TASK GOAL
If a line in the entries below includes the string "cellSize", copy it out.

MATERIAL FOR THIS TASK Block Start

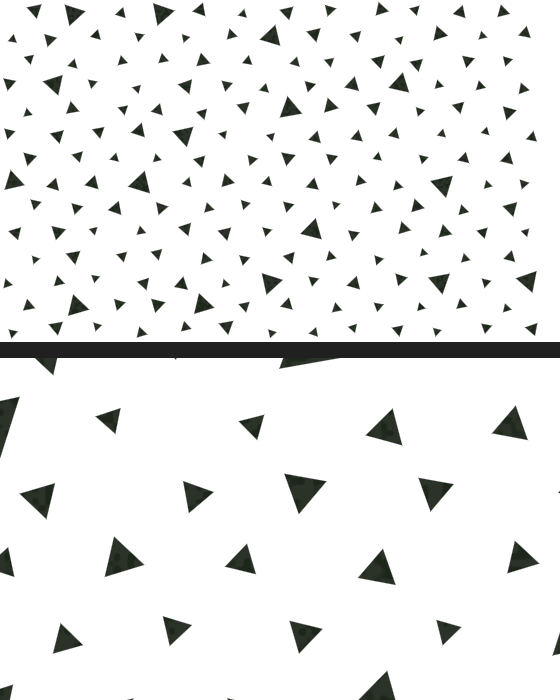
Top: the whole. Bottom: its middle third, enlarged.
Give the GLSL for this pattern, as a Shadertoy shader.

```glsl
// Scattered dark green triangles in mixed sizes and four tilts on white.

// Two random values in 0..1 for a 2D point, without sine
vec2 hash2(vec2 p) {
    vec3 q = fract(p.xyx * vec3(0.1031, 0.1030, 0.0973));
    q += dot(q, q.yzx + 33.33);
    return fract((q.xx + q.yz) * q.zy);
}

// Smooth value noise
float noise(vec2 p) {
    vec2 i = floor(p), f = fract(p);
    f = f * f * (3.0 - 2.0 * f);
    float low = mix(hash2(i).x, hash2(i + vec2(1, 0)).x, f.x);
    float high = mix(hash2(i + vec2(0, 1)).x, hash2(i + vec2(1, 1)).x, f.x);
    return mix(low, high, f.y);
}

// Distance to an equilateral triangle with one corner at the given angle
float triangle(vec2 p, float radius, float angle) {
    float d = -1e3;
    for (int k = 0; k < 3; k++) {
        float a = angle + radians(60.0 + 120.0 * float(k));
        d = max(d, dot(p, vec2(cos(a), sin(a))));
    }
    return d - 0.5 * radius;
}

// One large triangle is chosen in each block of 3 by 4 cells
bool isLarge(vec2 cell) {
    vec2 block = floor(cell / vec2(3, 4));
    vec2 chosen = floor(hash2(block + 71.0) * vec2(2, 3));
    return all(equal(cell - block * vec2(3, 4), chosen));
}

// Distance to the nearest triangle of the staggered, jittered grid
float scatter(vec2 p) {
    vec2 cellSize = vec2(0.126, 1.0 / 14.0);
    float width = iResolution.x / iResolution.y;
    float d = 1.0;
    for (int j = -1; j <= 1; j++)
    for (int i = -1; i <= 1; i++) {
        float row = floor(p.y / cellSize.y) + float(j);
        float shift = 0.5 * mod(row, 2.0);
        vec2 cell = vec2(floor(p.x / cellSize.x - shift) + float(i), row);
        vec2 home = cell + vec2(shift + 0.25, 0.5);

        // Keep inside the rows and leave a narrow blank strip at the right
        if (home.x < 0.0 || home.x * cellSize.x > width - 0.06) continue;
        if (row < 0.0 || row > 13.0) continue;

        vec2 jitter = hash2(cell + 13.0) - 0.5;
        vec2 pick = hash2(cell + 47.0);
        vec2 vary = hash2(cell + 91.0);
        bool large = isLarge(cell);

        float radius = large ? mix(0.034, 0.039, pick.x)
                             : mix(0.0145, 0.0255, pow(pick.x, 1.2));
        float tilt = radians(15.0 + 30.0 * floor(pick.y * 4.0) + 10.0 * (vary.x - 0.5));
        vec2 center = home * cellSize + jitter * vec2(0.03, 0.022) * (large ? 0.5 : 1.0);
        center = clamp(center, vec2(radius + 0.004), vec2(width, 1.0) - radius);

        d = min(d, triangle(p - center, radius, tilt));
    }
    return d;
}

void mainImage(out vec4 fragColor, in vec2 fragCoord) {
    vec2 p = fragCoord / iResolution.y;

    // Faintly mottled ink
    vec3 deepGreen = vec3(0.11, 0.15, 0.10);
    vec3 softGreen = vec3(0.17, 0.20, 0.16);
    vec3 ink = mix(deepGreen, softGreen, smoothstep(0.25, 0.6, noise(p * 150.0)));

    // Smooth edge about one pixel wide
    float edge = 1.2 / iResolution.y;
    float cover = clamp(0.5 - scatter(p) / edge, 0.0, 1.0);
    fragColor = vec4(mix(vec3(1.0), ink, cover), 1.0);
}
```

MATERIAL FOR THIS TASK Block End

ANSWER TO THIS TASK
    vec2 cellSize = vec2(0.126, 1.0 / 14.0);
        float row = floor(p.y / cellSize.y) + float(j);
        vec2 cell = vec2(floor(p.x / cellSize.x - shift) + float(i), row);
        if (home.x < 0.0 || home.x * cellSize.x > width - 0.06) continue;
        vec2 center = home * cellSize + jitter * vec2(0.03, 0.022) * (large ? 0.5 : 1.0);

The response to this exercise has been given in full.